ENTREPRENEUR’S FILM AMBITIONS BACKED BY DOWNTON ABBEY STAR

DAN STEVENS may have commanded a handsome fee to play Matthew Crawley in the second series of Downton Abbey, but he is not above lending his skills to smaller acting projects for free.

Earlier this month, Stevens joined actresses Romola Garai and Imogen Stubbs to shoot a short film as a favour to its producer Lucan Toh, the chief executive of a Dubai-based corporate services group who is taking his first steps to become “the next Richard Curtis”.

The film, called Babysitting, is the second short film produced by Toh with his production partner Oliver Roskill of Wentworth Entertainment and his director Sam Hoare. Starring Garai as Maggie, it tells the story of a girl “struggling through life”, whose troubles take a turn for the worse when she babysits for her boss’s wife and the family dog dies on her watch.

Toh now plans to take the film to the Sundance, Venice, Cannes and Berlin film festivals to persuade investors to back his film venture Holland Park Pictures to the tune of the $1m needed to get his first feature film off the ground in 2012. “It remains to be seen what the critics will make of it but we’ll see,” Toh told The Capitalist. “We want to progress slowly but surely in this industry.”

ALTERNATIVE FUNDS
HEADS of banks, hedge fund managers and entrepreneurs – they all seek the advice of Britain’s most glamorous astrologer Shelley von Strunckel for business advice.

“People would be surprised at the clients I have on my books,” said Strunckel, whose latest project is teaching hedge fund managers to meditate so they remain “at the top of their game all the time”. “I strongly suggest meditation is an essential business tool,” continued the Hollywood-born sage, who had hedge funders queueing up to speak to her after dispensing this advice at the Invest Hedge Fund Forum at the British Museum.

“As professionals realise the old systems aren’t working, they are prepared to explore things that used to be considered alternative,” Strunckel explained. “Look at the major banks: they had to have extremely rigid structures and they haven’t exactly done too well…”
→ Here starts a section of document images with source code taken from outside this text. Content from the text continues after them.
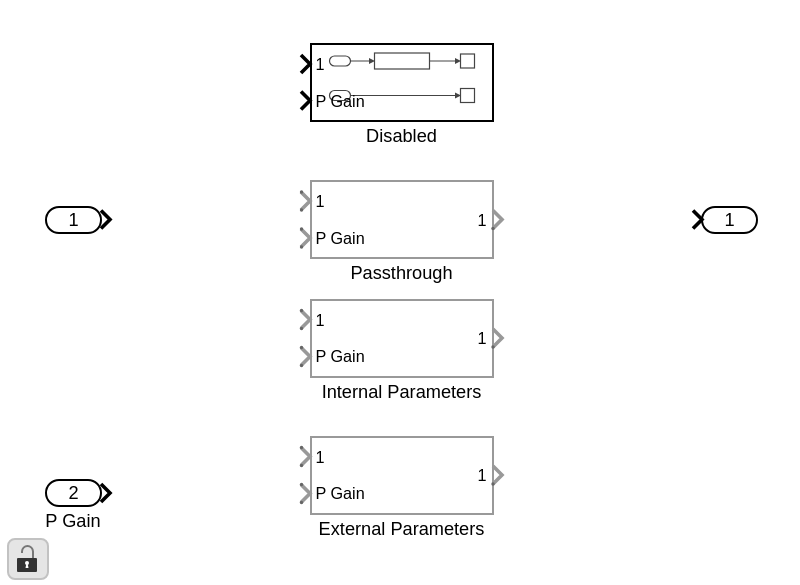
<!DOCTYPE html>
<html lang="en">
<head>
<meta charset="utf-8">
<title>Variant subsystem diagram</title>
<style>
:root {
  --paper: #fff;
  --ink: #000;
  --inactive: #999;
  --inactive-tip: #666;
  --preview: #444;
  --button: #e5e5e5;
  --button-edge: #c2c2c2;
  --lock: #333;
}
* { box-sizing: border-box; }
html, body { margin: 0; overflow: hidden; }
.diagram {
  position: relative;
  width: 800px;
  height: 585px;
  overflow: hidden;
  background: var(--paper);
  color: var(--ink);
  font: 18.2px/22px "Liberation Sans", Arial, sans-serif;
  white-space: nowrap;
}
.block {
  position: absolute;
  left: 309.5px;
  width: 184px;
  --line: var(--inactive);
}
.block.active { --line: var(--ink); }
.body {
  position: relative;
  display: flex;
  justify-content: space-between;
  align-items: center;
  height: 79px;
  padding: 0 5px 0 4px;
  border: 2px solid var(--line);
  font-size: 16.2px;
}
.inputs { position: relative; display: grid; grid-template-rows: 36.5px 36.5px; line-height: 36.5px; }
.name { margin-top: 3px; text-align: center; }
.preview { position: absolute; left: -2px; top: -2px; }
.disabled { top: 43px; }
.passthrough { top: 180px; }
.internal { top: 298.5px; }
.external { top: 435.5px; }
.terminal {
  position: absolute;
  width: 57px;
  height: 28px;
  border: 2px solid var(--ink);
  border-radius: 14px;
  line-height: 25px;
  text-align: center;
}
.in-one { left: 45px; top: 205.5px; }
.in-gain { left: 45px; top: 479px; }
.out-one { left: 701px; top: 205.5px; }
.terminal-name { position: absolute; left: 45px; top: 510px; width: 56px; text-align: center; }
.arrows { position: absolute; left: 0; top: 0; }
.lock-button {
  position: absolute;
  left: 7px;
  top: 538px;
  width: 42px;
  height: 42px;
  border: 2px solid var(--button-edge);
  border-radius: 8px;
  background: var(--button);
}
.lock-button svg { display: block; }
</style>
</head>
<body>
<main class="diagram">

  <section class="block active disabled">
    <div class="body">
      <svg class="preview" width="184" height="79" viewBox="0 0 184 79" fill="none" stroke="var(--preview)" stroke-width="1.2" aria-hidden="true">
        <rect x="19.5" y="13" width="21" height="10" rx="5"/>
        <path d="M41 18H60M120 18H147M41 52.5H147"/>
        <rect x="64.5" y="10" width="55" height="16"/>
        <rect x="150.500" y="11" width="14" height="14"/>
        <rect x="19.500" y="47.500" width="21" height="10" rx="5"/>
        <rect x="150.500" y="45.500" width="14" height="14"/>
        <g fill="var(--preview)" stroke="none">
          <polygon points="59,15 65,18 59,21"/>
          <polygon points="145,15 151,18 145,21"/>
          <polygon points="145,49.500 151,52.500 145,55.500"/>
        </g>
      </svg>
      <div class="inputs"><span>1</span><span>P Gain</span></div>
    </div>
    <div class="name">Disabled</div>
  </section>

  <section class="block passthrough">
    <div class="body">
      <div class="inputs"><span>1</span><span>P Gain</span></div>
      <span>1</span>
    </div>
    <div class="name">Passthrough</div>
  </section>

  <section class="block internal">
    <div class="body">
      <div class="inputs"><span>1</span><span>P Gain</span></div>
      <span>1</span>
    </div>
    <div class="name">Internal Parameters</div>
  </section>

  <section class="block external">
    <div class="body">
      <div class="inputs"><span>1</span><span>P Gain</span></div>
      <span>1</span>
    </div>
    <div class="name">External Parameters</div>
  </section>

  <div class="terminal in-one">1</div>
  <div class="terminal in-gain">2</div>
  <div class="terminal-name">P Gain</div>
  <div class="terminal out-one">1</div>

  <svg class="arrows" width="800" height="585" viewBox="0 0 800 585" fill="none" aria-hidden="true">
    <defs>
      <path id="chevron" d="M-9 -9L0 0L-9 9" stroke-width="3.6"/>
      <g id="port-in">
        <use href="#chevron" stroke="var(--inactive)"/>
        <circle cx="-8.500" cy="-9" r="1.700" fill="var(--inactive-tip)"/>
        <circle cx="-8.500" cy="9" r="1.700" fill="var(--inactive-tip)"/>
      </g>
      <g id="port-out">
        <use href="#chevron" stroke="var(--inactive)"/>
        <circle cx="-9" cy="9" r="1.700" fill="var(--inactive-tip)"/>
      </g>
      <g id="inactive-ports">
        <use href="#port-in" x="310" y="20"/>
        <use href="#port-in" x="310" y="57"/>
        <use href="#port-out" x="502" y="38.500"/>
      </g>
    </defs>
    <g stroke="var(--ink)">
      <use href="#chevron" x="310" y="64"/>
      <use href="#chevron" x="310" y="100.500"/>
      <use href="#chevron" x="110" y="219.500"/>
      <use href="#chevron" x="110" y="493"/>
      <use href="#chevron" x="702" y="219.500"/>
    </g>
    <use href="#inactive-ports" y="181"/>
    <use href="#inactive-ports" y="299.500"/>
    <use href="#inactive-ports" y="436.500"/>
  </svg>

  <div class="lock-button">
    <svg width="38" height="38" viewBox="0 0 38 38" role="img" aria-label="Unlocked">
      <path d="M13 13V11.500A5.500 5.500 0 0 1 24 11.500V18" fill="none" stroke="#777" stroke-width="2"/>
      <rect x="8" y="18" width="20" height="14" rx="1" fill="var(--lock)"/>
      <circle cx="18" cy="23" r="2" fill="#fff"/>
      <polygon points="17.500,23 18.500,23 19.500,28 16.500,28" fill="#fff"/>
    </svg>
  </div>

</main>
</body>
</html>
MONEY WALKS
FASHION designer Maria Grachvogel was the youngest-ever person to pass the City stockbroking exams at 17, and her finance past came full circle at this year’s London Fashion Week, when Butterfield Private Bank bankrolled her latest show.

Butterfield employees were thin on the ground, but Harold Tillman, the owner of Jaeger and Aquascutum, came along to cast an eye on the former James Capel employee’s latest collection, joined on the front row at The Savoy by models Jerry Hall, Georgia May Jagger and Yasmin Le Bon.

ARTS INSURANCE
MEANWHILE, Karen Green, the UK chief of insurance group Aspen, joined director Stephen Poliakoff at The Almeida for the press night of his latest play My City (pictured bottom).

Aspen recently renewed its partnership with the theatre for a further three years, building on its relationship as production sponsor that aims to ensure “continued bold programming, artistic endeavour and risk taking”. With net income of $313m and total assets of $8.8bn in 2010, the insurance giant can afford to underwrite the £3.9m required to run the theatre each year at this “difficult time for the arts”, as Green put it.

CNBC CHALLENGE
TRADING is now underway for CNBC’s Million Dollar Portfolio Challenge and, to mark the occasion, CNBC anchors Stephen Sedgwick and Geoff Cutmore declared the markets open at the London Stock Exchange yesterday.

CNBC’s EMEA chief executive Mick Buckley and head of news and programming John Casey also came along get the trading contest rolling, while the competition’s second prize, a Maserati GranCabrio Sport, was on display in Paternoster Square, where CNBC’s Squawk Box presenters broadcast their daily show. So everything still to play for as the trading contest runs for the next ten weeks – see http://milliondollar.cnbc.com